Rat-hunting dogs, for example, now patrol Georgetown and Adams Morgan to catch and kill rats. But they are not the only four-footed mercenaries out there.
Blue Collar Cats is a Humane Rescue Alliance program founded in 2017 that sends out “community cats”—street cats unaccustomed to people—from their Cat Neighborhood Partnership Program (CatNiPP) to different DC neighborhoods to serve as a “rat patrol.” After an application is accepted—applicants are usually a group of several neighbors—the program delivers the cat to its new location, where it spends four weeks “deep decompressing” in an extra large dog crate with all the essentials.
“The caregivers or adopters visit the cat daily to refresh the food, water, and litter, but they don’t open the crate. That’s the acclimation period,” says Maureen Sosa, director of pet support and adoptions at the Humane Rescue Alliance. “After that, they open the crate door and the cat can come and go as they please. They continue to feed them to keep them coming back, and that’s kind of the time that they learn their area.”
Since its inception, Blue Collar Cats has placed over 400 of these working cats throughout DC, Maryland, and Virginia. “So that’s 400 cats that may have not had a successful life outcome at one of our sister shelters that doesn’t have options for placing these cats,” Sosa says.
But the question remains: Just how effective are these cats against the rat population? And how does using cats to control rats compare to employing rat-hunting dogs?

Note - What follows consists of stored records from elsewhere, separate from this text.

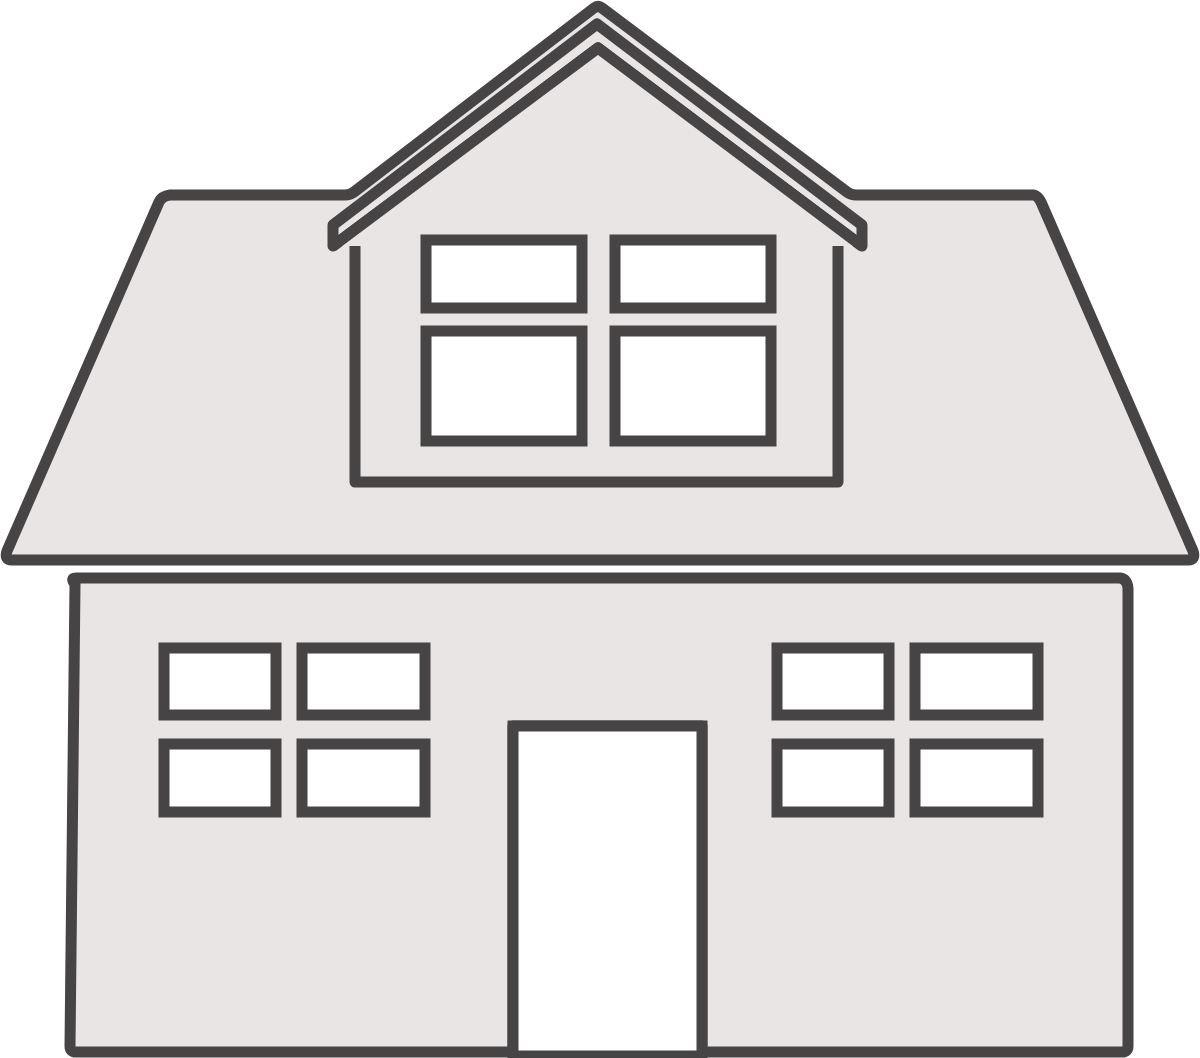
<!DOCTYPE html>
<html lang="en">
<head>
<meta charset="utf-8">
<title>House Outline</title>
<style>
:root{--wall:#e9e5e4;--line:#464445;--glass:#ffffff;--bg:#ffffff}
html,body{margin:0;padding:0;width:1200px;height:1058px;overflow:hidden;background:var(--bg)}
svg{display:block}
.wall{fill:var(--wall);stroke:var(--line);stroke-width:11;stroke-linejoin:round}
.pane{fill:var(--glass);stroke:var(--line);stroke-width:11}
.door{fill:var(--glass);stroke:var(--line);stroke-width:11}
</style>
</head>
<body>
<svg width="1200" height="1058" viewBox="0 0 1200 1058" xmlns="http://www.w3.org/2000/svg">
<defs>
<rect id="wide-pane" width="112" height="67"/>
</defs>
<g class="lower-storey">
<path class="wall" d="M75 584 Q70 578 76 578 H1120 Q1127 579 1128 588 V1046 Q1128 1052 1122 1052 H707 Q702 1052 702 1046 V726 H513 V1046 Q513 1052 507 1052 H76 Q70 1052 70 1046 Z"/>
<rect class="door" x="513" y="726" width="189" height="330" stroke="none"/>
<g class="pane">
<rect x="164" y="648" width="112" height="67"/>
<rect x="302" y="648" width="123" height="67"/>
<rect x="164" y="744" width="112" height="68"/>
<rect x="302" y="744" width="123" height="68"/>
<rect x="777" y="648" width="112" height="67"/>
<rect x="915" y="648" width="123" height="67"/>
<rect x="777" y="744" width="112" height="68"/>
<rect x="915" y="744" width="123" height="68"/>
</g>
</g>
<g class="roof">
<path class="wall" d="M170 195 H345 Q350 195 354 192 L594 8 Q598 5 602 8 L847 192 Q851 195 856 195 H1034 Q1038 196 1041 202 L1193 551 Q1196 560 1188 560 H12 Q4 560 7 551 L159 202 Q162 196 170 195 Z"/>
<path class="wall" d="M333 246 V225 L597 24 L862 225 V246 L598 48 Z"/>
<path class="wall" d="M355 243 V482 H838 V243 L598 62 Z" stroke-width="11"/>
<path class="wall" d="M333 246 L598 48 L862 246" fill="none"/>
<g class="pane">
<rect x="426" y="240" width="156" height="68"/>
<rect x="615" y="240" width="156" height="68"/>
<rect x="426" y="331" width="156" height="110"/>
<rect x="615" y="331" width="156" height="110"/>
</g>
</g>
</svg>
</body>
</html>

“[Cats] don’t even really have to always do anything, just their presence a lot of times will drive rodents away,” says Sosa. “I think they’re an effective kind of deterrent. Restaurants and homeowners have used it and had a lot of success.”

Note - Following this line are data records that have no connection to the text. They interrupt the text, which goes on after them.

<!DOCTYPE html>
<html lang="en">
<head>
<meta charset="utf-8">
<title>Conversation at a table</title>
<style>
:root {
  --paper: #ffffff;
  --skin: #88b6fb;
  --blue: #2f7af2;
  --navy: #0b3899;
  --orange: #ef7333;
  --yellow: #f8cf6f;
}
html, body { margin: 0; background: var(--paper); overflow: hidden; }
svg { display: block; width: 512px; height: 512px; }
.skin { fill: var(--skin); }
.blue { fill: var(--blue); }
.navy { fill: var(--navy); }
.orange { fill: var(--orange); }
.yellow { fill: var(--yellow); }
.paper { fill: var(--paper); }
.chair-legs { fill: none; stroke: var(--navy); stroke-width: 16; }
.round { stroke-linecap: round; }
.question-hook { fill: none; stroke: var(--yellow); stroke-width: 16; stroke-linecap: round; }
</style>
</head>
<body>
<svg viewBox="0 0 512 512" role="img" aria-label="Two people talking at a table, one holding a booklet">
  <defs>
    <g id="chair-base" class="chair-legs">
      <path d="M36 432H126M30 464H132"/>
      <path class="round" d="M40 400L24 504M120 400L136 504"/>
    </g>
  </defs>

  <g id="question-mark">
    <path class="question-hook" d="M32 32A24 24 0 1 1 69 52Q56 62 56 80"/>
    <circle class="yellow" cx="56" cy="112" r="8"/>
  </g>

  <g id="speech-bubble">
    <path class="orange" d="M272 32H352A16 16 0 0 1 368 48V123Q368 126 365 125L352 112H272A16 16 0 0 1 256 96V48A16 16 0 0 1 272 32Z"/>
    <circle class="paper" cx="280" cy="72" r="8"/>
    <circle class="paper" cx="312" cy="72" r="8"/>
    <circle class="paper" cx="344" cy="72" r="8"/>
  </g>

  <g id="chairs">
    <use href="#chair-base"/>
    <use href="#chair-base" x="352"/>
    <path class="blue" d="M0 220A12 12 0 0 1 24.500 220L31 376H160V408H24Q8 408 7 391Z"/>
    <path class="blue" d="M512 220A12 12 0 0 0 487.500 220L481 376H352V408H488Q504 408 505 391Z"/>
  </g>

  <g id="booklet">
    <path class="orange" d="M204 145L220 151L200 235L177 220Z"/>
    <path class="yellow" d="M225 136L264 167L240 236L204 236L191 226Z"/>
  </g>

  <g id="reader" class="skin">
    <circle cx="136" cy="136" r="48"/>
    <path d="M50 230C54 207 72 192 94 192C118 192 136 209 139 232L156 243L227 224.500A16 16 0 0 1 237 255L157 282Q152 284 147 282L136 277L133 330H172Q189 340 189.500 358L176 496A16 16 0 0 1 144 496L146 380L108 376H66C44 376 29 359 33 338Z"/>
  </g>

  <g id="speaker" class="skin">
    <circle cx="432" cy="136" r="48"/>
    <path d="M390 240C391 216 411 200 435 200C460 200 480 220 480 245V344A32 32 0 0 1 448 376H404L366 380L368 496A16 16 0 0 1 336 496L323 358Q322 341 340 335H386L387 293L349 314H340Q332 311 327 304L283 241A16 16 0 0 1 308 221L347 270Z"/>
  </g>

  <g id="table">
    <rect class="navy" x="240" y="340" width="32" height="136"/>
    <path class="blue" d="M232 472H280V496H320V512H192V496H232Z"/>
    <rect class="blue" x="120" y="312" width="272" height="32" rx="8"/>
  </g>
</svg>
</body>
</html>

Logan Circle resident Jessica Drake, 39, is a fan of the program, citing the benefit of “no longer having a rat jump out of my garage.” She says that after joining the program in December 2019, “we have seen no evidence that they have killed rodents, but we have also seen no evidence of rodents around since.”
The HRA is critical of using rat-hunting dogs, because the dogs kill by shaking the rodents aggressively to break their necks. According to an HRA statement emailed to Washingtonian, “killing rodents this way is extremely inhumane. It is also an ineffective means of management for an entrenched rodent population.”
The dog owners don’t see it that way.
“Cats are usually one and done,” says rat-hunting dog owner Bomani Mtume. “They’re not going to do more than one rat because that’s just how they do [it]. These dogs just keep going and going and going. They’ll put them down and just get ready to get another one. That’s what they were bred for, you know?”
But Bobby Corrigan, an unofficial “rat czar” in New York City with a PhD in urban rodentology, is skeptical of the use of either cats or dogs to control rats. Corrigan does acknowledge that cats in DC aren’t as likely as dogs to just kill rats. “If you ever took on a fully grown rat in DC—and I have—what you realize is that before they die, they are going to fight strongly. They’re very, very agile and very gymnastic.”
He does note that there are “really good papers by really good researchers” that link the presence of cats and cat urine with driving rodents away from certain spots. But even still, he says that there’s a slim chance of cats being truly effective rodent deterrents unless the environment, size of the rat population, and the humans around them are all in the cats’ favor. Translation: In DC, there are a lot more rats than cats.
Corrigan doesn’t think dogs are a viable long-term solution either: “Dogs will always kill some rats. So what? There’s probably 500 more that took off someplace in the sewers.”
The only scientifically proven way to keep rats away, Corrigan says, is by coming together as neighbors to ensure that everyone’s trash is disposed of securely: “It only takes trash from one property to feed an entire colony of rats.”